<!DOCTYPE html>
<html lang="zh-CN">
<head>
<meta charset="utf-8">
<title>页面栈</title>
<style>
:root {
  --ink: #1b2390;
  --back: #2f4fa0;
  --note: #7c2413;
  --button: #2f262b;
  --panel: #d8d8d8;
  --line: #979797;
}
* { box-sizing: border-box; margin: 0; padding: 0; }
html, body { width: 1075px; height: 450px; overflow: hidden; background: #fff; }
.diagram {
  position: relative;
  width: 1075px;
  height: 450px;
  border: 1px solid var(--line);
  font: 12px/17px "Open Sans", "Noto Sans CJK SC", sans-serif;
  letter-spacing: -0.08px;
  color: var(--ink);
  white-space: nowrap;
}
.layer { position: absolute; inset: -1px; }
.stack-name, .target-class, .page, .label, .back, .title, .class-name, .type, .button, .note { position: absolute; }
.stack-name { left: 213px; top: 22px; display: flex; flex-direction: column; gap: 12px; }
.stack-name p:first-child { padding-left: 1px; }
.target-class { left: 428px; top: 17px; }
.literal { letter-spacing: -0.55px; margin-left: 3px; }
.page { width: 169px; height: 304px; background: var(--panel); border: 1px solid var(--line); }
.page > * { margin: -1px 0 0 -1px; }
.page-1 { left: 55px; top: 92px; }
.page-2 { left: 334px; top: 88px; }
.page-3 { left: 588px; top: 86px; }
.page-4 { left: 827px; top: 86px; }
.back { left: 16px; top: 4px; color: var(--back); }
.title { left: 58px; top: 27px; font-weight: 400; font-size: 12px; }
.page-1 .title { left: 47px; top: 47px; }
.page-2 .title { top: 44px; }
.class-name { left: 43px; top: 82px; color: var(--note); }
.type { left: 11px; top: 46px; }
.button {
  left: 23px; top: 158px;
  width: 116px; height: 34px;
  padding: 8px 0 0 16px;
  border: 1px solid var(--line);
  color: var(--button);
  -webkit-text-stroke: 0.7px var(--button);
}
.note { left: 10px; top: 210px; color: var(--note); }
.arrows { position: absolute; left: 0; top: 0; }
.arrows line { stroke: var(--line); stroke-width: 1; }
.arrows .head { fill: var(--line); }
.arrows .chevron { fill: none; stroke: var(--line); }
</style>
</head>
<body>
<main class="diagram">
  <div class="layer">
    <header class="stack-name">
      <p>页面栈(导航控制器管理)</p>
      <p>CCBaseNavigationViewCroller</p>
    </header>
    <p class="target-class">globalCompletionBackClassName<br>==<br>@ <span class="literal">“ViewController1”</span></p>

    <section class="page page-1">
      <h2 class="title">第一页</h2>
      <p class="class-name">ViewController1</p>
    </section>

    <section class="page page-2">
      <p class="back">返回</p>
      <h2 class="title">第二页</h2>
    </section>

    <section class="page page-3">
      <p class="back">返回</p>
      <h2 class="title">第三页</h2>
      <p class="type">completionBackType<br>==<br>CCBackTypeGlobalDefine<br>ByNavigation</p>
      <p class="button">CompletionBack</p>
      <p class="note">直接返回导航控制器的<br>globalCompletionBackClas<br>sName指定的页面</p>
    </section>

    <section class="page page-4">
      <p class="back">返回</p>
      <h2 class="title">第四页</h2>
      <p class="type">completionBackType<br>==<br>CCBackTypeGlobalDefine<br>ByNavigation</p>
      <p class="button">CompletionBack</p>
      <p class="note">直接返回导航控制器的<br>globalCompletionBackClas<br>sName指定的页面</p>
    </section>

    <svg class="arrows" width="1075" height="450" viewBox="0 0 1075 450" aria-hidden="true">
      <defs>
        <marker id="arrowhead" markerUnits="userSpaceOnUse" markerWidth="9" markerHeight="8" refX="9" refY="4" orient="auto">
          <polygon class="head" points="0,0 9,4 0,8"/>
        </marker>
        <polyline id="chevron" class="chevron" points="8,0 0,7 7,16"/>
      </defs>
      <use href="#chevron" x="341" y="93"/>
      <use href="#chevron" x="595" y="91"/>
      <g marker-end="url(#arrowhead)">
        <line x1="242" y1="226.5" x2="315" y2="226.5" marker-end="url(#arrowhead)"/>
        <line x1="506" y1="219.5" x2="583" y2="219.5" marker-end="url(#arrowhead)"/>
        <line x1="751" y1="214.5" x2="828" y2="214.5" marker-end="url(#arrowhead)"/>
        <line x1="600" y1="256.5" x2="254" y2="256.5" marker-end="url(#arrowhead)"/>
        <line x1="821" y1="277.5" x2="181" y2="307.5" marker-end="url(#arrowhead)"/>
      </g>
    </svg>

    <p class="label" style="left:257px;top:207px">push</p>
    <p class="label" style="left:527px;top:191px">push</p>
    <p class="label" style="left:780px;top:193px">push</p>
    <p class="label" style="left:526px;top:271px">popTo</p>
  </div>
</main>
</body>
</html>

▸ **Work task**: Once you have checked every line of the material above, return the ones that hold the string "position".

▸ **Answer box**:
  position: relative;
.layer { position: absolute; inset: -1px; }
.stack-name, .target-class, .page, .label, .back, .title, .class-name, .type, .button, .note { position: absolute; }
.arrows { position: absolute; left: 0; top: 0; }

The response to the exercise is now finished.